[Source texts of formatted documents]
BEGIN

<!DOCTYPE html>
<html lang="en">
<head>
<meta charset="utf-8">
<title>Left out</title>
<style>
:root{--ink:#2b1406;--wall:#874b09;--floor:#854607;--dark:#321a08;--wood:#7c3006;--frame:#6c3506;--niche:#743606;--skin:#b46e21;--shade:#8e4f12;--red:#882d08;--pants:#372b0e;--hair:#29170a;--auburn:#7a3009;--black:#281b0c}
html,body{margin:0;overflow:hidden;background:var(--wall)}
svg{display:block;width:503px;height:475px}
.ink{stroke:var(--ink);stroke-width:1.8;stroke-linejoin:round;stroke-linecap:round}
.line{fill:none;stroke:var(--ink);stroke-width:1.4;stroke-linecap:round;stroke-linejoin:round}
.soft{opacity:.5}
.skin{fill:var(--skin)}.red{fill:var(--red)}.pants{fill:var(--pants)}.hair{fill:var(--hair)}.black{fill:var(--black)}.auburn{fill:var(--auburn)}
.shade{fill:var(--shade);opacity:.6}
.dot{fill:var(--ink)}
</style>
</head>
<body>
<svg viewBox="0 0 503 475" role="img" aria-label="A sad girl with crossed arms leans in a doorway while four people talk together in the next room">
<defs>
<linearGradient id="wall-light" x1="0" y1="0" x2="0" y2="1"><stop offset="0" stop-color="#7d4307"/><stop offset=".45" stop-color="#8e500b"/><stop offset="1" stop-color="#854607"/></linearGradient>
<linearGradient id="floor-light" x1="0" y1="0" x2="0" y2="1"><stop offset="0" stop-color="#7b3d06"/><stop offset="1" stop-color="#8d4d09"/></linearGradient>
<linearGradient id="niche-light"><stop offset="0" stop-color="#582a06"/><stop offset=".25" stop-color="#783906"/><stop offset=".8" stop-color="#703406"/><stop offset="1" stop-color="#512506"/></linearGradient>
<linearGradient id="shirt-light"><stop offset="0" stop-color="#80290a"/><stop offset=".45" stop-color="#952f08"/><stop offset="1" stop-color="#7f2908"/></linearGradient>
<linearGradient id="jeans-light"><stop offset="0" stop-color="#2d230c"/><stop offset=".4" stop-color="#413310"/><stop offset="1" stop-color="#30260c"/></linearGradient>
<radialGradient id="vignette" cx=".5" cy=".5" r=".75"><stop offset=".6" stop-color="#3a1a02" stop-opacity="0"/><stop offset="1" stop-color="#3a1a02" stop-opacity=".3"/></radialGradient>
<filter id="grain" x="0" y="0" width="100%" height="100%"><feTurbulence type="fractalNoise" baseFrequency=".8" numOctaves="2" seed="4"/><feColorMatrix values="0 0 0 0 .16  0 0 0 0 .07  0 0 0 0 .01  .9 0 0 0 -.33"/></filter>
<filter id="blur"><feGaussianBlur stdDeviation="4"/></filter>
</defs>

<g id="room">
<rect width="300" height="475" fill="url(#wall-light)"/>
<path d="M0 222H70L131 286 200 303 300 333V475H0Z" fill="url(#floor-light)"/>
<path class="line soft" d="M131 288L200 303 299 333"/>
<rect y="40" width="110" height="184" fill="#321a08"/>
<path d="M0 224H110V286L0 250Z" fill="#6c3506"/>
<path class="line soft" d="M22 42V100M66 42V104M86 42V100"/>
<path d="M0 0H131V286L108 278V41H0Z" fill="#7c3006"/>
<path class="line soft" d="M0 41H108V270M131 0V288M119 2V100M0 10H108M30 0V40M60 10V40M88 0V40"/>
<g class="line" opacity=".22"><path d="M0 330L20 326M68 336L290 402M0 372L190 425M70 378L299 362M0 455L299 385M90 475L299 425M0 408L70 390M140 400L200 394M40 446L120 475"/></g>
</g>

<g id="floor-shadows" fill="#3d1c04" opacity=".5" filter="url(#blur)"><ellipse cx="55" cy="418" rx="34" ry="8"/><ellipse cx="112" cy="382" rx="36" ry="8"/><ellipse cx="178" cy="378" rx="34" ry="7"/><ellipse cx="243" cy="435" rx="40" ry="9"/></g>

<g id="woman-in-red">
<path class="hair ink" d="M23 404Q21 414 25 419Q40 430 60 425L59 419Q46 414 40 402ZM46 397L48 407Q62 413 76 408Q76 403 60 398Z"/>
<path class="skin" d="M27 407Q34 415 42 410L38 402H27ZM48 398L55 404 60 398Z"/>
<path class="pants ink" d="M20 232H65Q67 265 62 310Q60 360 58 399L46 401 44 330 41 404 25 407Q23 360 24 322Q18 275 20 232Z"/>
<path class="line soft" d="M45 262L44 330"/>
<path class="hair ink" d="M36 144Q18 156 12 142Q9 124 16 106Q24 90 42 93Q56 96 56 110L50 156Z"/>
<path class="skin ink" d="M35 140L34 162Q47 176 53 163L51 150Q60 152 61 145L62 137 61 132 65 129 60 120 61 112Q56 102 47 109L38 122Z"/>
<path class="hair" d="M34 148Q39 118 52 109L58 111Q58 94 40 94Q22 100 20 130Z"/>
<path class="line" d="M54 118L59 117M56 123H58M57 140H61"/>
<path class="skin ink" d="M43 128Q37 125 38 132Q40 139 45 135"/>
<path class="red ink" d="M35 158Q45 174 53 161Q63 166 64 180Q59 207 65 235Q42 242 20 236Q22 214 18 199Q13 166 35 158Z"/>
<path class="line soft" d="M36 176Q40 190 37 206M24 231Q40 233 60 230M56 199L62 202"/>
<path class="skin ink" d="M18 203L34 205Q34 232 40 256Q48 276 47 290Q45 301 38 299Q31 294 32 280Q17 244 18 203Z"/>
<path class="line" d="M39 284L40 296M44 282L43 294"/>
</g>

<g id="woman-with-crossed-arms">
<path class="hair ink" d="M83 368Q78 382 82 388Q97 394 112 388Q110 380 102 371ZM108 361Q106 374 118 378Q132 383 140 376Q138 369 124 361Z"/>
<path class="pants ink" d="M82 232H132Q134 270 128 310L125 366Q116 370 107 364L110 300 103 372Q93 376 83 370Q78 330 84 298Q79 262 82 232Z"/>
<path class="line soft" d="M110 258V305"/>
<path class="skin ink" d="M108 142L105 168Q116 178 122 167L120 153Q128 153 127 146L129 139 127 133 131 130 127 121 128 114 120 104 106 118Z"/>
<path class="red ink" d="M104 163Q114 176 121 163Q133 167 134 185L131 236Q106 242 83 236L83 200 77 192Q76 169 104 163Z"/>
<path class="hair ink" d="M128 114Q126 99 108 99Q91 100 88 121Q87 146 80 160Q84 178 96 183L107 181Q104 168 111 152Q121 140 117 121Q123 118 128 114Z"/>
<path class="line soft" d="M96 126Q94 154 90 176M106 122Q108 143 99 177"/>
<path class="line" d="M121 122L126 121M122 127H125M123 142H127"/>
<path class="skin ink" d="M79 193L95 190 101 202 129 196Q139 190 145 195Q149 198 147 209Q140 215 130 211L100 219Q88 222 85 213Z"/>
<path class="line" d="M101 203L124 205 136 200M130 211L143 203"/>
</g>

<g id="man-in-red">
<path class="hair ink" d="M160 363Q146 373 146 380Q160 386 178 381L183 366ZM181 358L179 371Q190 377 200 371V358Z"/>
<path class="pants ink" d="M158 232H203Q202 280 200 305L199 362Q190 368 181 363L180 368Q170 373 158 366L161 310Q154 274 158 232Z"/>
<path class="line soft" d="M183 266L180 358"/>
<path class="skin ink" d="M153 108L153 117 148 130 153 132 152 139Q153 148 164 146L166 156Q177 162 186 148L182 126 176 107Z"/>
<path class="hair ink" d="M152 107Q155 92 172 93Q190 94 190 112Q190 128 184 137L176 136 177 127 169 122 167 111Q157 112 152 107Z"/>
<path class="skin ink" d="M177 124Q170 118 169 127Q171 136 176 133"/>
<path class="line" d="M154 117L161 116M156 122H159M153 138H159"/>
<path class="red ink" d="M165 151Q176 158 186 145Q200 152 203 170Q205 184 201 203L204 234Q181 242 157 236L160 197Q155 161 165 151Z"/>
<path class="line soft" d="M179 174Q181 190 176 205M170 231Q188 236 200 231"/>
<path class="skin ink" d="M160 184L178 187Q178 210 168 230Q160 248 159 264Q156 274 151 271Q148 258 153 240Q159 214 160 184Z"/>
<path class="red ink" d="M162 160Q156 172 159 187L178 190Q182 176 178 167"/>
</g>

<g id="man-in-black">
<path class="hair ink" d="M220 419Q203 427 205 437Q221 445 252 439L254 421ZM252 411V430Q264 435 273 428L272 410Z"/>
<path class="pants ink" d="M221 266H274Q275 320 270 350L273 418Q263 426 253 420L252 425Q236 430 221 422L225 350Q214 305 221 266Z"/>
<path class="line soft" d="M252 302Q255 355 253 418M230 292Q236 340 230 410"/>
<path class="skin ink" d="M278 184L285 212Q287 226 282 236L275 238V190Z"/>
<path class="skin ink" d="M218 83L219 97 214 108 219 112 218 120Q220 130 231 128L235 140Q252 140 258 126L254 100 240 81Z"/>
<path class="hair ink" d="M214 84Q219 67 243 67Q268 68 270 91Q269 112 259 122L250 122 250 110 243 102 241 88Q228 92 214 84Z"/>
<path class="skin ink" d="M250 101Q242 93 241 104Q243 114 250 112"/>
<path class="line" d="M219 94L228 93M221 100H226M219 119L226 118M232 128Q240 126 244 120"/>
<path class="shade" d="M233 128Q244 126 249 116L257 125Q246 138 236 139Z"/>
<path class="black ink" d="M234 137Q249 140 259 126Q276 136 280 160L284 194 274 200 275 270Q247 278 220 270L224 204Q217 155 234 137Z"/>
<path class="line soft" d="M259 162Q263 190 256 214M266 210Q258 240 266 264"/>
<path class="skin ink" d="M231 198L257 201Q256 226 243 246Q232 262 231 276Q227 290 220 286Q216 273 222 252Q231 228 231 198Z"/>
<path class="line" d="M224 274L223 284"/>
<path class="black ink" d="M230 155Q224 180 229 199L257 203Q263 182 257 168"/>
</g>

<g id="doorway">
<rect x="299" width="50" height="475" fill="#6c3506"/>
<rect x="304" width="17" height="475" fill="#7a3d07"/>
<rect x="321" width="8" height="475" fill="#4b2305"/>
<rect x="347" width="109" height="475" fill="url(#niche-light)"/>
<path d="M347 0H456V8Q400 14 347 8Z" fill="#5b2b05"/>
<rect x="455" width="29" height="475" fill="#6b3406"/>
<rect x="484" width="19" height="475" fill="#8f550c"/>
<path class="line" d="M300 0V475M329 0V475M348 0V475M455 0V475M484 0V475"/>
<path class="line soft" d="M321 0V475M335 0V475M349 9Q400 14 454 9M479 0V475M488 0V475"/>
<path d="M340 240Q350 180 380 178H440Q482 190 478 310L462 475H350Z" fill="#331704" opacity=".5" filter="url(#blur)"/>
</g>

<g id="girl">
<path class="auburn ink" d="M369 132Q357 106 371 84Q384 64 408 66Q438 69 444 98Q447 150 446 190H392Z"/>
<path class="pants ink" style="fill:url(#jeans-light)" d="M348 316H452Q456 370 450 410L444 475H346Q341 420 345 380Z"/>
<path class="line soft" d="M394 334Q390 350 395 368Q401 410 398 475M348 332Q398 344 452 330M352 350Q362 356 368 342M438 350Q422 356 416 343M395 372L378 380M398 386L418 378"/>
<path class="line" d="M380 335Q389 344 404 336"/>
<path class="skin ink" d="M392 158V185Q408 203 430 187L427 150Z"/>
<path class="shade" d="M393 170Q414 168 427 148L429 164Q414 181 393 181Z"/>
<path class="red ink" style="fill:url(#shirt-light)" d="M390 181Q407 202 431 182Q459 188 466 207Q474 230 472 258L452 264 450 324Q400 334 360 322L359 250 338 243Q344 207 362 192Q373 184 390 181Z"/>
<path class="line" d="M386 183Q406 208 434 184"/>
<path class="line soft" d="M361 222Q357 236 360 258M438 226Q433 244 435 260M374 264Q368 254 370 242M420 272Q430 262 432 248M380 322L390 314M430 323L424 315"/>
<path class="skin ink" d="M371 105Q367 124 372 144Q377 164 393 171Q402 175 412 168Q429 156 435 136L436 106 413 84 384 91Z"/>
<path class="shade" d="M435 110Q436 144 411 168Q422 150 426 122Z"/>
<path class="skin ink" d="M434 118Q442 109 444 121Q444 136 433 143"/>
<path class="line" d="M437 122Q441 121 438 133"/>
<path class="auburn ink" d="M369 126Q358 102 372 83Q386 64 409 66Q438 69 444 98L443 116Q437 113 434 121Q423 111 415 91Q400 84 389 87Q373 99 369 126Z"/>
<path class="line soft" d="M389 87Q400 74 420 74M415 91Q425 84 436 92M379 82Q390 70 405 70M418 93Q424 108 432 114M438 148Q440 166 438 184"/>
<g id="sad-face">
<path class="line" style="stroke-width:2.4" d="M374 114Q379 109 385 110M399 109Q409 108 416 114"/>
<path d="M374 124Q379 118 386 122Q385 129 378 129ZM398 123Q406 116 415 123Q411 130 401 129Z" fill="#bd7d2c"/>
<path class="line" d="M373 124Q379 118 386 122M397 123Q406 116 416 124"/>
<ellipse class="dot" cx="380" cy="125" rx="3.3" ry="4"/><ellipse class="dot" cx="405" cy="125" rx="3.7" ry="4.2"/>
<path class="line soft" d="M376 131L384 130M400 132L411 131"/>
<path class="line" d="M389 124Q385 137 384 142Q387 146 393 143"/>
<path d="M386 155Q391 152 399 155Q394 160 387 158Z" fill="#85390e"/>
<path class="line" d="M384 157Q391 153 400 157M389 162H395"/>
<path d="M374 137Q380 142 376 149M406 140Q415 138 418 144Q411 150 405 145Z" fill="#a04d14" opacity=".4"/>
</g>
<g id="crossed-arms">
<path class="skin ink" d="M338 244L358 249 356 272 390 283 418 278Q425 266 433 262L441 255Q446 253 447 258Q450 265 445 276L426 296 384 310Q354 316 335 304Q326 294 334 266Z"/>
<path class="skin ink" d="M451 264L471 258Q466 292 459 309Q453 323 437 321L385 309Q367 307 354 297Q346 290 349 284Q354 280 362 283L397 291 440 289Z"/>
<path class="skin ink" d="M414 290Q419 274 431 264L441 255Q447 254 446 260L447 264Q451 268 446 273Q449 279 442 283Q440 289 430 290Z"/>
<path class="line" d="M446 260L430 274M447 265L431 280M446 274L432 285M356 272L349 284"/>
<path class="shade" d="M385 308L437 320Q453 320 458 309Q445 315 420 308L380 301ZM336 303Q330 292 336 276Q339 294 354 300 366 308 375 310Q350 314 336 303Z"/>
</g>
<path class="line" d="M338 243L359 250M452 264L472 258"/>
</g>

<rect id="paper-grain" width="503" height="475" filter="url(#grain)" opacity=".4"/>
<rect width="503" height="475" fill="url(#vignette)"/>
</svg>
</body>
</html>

END

Set down, exactly as they stand above, the lines starting with the line with "126Q94 154 90" and going on through the line with "363Q146 373 146", and no others.

<path class="line soft" d="M96 126Q94 154 90 176M106 122Q108 143 99 177"/>
<path class="line" d="M121 122L126 121M122 127H125M123 142H127"/>
<path class="skin ink" d="M79 193L95 190 101 202 129 196Q139 190 145 195Q149 198 147 209Q140 215 130 211L100 219Q88 222 85 213Z"/>
<path class="line" d="M101 203L124 205 136 200M130 211L143 203"/>
</g>

<g id="man-in-red">
<path class="hair ink" d="M160 363Q146 373 146 380Q160 386 178 381L183 366ZM181 358L179 371Q190 377 200 371V358Z"/>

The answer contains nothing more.